The mayhem in the Indian stock market in the past few months has prompted several sub-brokers operating in the cash segment to discontinue their business.
As many as 3,018 sub-brokers shut shop in July, latest data put up on market regulator Sebi’s website show. In the first four months of FY14, the sub-broker count is down by 4,200. Notably, the number of sub-brokers had stood at 83,808 at the end of FY11, which means 17,766 sub-brokers have ceased operations in the last 29 months.
“A tough market situation and escalating operating costs have made it unviable for sub-brokers to run their business,” said Prasanth Prabhakaran, president, retail broking, IIFL. “The mortality rate of sub-brokers is high as they typically function without a sales team and depend on a handful of clients to get them business. Once these clients stop trading, survival can become difficult.”
According to Sandip Raichura, head, retail, Prabhudas Lilladher, sub-brokers working with weaker brands have suffered the most. “Those focussed on a pure execution-based model have taken a greater hit than those who have diversifed into selling third-party products such as mutual funds and company fixed deposits.”
Retail investors have stayed away from the market for nearly three years now, according to broking officials. The recent underperformance of mid-cap stocks has further taken its toll on investor confidence. “Sub-brokers who aggressively pushed mid caps or even penny stocks to clients find themselves in a tough spot. If a client's portfolio declines 70-90% in a span of six-to-eight months, it's hard to restore his confidence,” said Raichura.
The BSE Mid Cap index declined 7% in July and is down more than 11% in FY14. In contrast, the benchmark BSE Sensex shed just 0.25% in July and is up 2.3% in FY14.
Plunging cash market volumes have also impacted revenues. Average daily cash turnover on the NSE stood at R10,582 crore as on July 31, 2013. In June, the turnover had touched R10,397 crore, the lowest in the past five years, according to Sebi data. Similarly, average trade size has declined 23% to R18,946 in July from R24,608 at the end of FY10.
The cash delivery segment contributes the most by way of revenues to brokers. At present, brokerage for cash delivery ranges between 0.08% and 0.25% of the total traded turnover, much higher than the rates for intra-day trades (0.01%-0.03%) and futures trades (0.005%-0.015%).

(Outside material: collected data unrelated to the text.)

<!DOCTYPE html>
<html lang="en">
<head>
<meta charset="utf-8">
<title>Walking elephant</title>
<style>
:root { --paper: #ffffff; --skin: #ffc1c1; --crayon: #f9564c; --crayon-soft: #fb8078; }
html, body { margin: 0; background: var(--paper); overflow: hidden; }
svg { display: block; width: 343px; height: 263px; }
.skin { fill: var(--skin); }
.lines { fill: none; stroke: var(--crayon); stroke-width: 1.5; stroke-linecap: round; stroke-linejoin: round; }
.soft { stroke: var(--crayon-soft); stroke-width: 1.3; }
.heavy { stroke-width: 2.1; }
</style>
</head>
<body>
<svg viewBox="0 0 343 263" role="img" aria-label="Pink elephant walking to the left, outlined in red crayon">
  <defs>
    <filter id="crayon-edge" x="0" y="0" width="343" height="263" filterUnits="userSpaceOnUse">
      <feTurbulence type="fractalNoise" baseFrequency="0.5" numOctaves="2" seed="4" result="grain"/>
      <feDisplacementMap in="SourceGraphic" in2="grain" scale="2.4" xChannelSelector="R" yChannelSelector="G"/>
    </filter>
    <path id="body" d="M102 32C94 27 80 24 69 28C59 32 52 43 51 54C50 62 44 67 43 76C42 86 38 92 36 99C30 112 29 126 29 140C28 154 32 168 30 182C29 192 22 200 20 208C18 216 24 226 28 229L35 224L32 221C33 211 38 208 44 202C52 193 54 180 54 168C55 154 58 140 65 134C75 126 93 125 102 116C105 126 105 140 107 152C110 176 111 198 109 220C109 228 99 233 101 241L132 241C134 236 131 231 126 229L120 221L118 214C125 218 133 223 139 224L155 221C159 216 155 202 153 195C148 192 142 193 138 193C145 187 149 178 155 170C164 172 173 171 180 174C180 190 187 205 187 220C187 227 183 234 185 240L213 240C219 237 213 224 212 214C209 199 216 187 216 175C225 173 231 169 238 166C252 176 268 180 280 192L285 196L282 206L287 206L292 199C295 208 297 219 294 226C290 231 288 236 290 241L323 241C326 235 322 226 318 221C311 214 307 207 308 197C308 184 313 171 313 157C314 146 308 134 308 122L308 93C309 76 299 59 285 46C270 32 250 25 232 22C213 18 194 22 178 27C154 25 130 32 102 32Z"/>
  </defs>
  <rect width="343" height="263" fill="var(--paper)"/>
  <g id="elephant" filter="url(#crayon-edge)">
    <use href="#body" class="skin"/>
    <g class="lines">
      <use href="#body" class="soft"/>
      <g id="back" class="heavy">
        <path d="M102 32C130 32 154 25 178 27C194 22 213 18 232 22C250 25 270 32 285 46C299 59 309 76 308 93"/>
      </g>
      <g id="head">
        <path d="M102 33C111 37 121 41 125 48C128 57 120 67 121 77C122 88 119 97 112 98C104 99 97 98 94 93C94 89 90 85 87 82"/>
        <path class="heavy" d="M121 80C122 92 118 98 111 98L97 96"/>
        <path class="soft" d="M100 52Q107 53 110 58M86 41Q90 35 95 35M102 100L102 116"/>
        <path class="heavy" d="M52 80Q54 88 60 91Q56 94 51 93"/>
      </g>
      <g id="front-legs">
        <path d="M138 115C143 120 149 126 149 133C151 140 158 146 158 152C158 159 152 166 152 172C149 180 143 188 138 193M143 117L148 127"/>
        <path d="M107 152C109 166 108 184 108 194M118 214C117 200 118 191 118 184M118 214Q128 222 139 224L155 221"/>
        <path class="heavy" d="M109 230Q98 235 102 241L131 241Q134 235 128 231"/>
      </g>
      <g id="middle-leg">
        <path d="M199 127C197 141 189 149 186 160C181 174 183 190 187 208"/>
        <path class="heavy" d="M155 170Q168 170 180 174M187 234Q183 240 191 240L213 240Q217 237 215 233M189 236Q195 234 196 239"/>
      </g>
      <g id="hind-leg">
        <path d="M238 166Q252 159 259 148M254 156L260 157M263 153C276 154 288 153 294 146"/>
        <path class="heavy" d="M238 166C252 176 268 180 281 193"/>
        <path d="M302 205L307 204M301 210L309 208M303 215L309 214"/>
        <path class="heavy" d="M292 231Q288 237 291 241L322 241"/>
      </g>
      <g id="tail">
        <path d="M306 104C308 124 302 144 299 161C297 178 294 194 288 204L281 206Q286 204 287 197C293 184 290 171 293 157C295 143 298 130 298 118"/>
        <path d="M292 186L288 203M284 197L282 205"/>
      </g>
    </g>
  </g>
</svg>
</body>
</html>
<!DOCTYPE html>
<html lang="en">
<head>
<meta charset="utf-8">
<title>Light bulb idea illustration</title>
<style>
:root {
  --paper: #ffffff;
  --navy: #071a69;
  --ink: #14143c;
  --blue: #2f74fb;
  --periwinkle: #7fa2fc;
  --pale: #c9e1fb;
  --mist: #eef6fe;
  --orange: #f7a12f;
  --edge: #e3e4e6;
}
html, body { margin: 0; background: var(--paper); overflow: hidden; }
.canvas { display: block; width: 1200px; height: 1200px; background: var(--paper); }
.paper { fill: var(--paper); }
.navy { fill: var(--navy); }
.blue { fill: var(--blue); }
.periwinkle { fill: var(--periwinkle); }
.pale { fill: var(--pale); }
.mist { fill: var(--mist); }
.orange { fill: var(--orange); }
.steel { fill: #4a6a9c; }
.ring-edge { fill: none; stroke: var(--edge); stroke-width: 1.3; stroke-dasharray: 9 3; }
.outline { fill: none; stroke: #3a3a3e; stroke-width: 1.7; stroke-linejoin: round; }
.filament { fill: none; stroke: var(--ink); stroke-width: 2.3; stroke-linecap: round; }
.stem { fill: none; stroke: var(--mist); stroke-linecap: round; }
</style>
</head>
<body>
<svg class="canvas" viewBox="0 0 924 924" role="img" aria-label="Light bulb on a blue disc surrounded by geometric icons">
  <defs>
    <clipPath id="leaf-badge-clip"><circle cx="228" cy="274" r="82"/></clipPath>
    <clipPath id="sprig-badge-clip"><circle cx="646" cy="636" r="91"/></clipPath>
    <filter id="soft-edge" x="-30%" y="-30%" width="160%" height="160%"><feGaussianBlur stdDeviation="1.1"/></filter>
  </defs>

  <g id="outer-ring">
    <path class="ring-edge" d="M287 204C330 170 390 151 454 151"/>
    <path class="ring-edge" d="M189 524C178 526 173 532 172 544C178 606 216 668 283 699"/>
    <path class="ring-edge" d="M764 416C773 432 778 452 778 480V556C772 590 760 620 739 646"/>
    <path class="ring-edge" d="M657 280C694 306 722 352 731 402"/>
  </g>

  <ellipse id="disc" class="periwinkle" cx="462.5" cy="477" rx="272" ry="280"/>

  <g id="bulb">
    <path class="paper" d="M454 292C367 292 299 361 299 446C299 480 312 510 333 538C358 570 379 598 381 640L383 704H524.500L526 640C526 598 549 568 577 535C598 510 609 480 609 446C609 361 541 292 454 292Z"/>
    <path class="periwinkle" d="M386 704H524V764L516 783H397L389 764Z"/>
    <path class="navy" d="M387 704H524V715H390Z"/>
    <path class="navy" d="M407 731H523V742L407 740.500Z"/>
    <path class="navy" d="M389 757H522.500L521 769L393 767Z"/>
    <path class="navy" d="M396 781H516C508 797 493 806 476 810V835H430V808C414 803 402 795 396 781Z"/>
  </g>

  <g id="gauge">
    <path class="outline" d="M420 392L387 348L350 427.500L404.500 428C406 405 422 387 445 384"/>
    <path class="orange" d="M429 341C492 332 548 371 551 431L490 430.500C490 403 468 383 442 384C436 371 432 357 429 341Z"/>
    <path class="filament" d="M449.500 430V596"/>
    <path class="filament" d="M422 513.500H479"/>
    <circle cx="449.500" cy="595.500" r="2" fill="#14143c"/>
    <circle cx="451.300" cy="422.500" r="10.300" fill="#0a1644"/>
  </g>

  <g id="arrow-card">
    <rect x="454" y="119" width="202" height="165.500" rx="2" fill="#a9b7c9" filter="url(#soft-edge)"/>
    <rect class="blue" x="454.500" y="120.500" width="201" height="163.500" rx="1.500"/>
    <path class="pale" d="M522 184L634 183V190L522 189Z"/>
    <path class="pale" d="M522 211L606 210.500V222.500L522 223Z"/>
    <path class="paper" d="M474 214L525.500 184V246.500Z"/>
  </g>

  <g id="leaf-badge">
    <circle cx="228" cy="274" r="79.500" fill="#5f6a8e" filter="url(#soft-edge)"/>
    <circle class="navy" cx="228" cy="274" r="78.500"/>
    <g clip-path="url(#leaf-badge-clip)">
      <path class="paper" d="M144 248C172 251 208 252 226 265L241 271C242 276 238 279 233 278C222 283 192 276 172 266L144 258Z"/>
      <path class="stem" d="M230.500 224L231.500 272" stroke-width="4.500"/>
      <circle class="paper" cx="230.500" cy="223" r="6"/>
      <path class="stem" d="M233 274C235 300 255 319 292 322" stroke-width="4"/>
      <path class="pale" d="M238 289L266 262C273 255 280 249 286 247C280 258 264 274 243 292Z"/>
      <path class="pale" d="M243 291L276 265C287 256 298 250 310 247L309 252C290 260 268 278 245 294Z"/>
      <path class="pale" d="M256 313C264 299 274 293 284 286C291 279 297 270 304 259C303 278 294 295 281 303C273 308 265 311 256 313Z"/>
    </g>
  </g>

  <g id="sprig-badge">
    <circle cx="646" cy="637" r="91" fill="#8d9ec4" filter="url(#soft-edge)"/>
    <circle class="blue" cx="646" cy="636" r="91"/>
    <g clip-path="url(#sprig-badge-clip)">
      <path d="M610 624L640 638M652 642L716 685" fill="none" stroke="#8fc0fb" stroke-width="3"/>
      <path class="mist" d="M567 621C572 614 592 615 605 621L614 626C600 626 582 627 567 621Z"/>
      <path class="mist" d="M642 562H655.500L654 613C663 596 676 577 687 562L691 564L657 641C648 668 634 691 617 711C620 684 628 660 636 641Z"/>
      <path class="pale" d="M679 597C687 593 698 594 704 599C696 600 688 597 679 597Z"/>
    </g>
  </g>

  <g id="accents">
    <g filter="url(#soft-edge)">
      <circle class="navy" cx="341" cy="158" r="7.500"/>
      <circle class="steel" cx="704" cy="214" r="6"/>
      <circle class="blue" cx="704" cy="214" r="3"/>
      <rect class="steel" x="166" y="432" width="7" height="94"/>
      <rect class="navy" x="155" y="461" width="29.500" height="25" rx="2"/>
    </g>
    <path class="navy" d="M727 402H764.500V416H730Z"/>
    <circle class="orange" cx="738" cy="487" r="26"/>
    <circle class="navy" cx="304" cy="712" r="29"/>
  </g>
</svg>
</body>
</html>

Experts believe that with the stock market continuing to face multiple headwinds, sub-brokers will continue to face tough times in the coming months. “Retail participation is unlikely to improve any time soon,” said Prabhakaran. A recent Prabhudas Lilladher report said the market is likely to remain volatile over the medium term.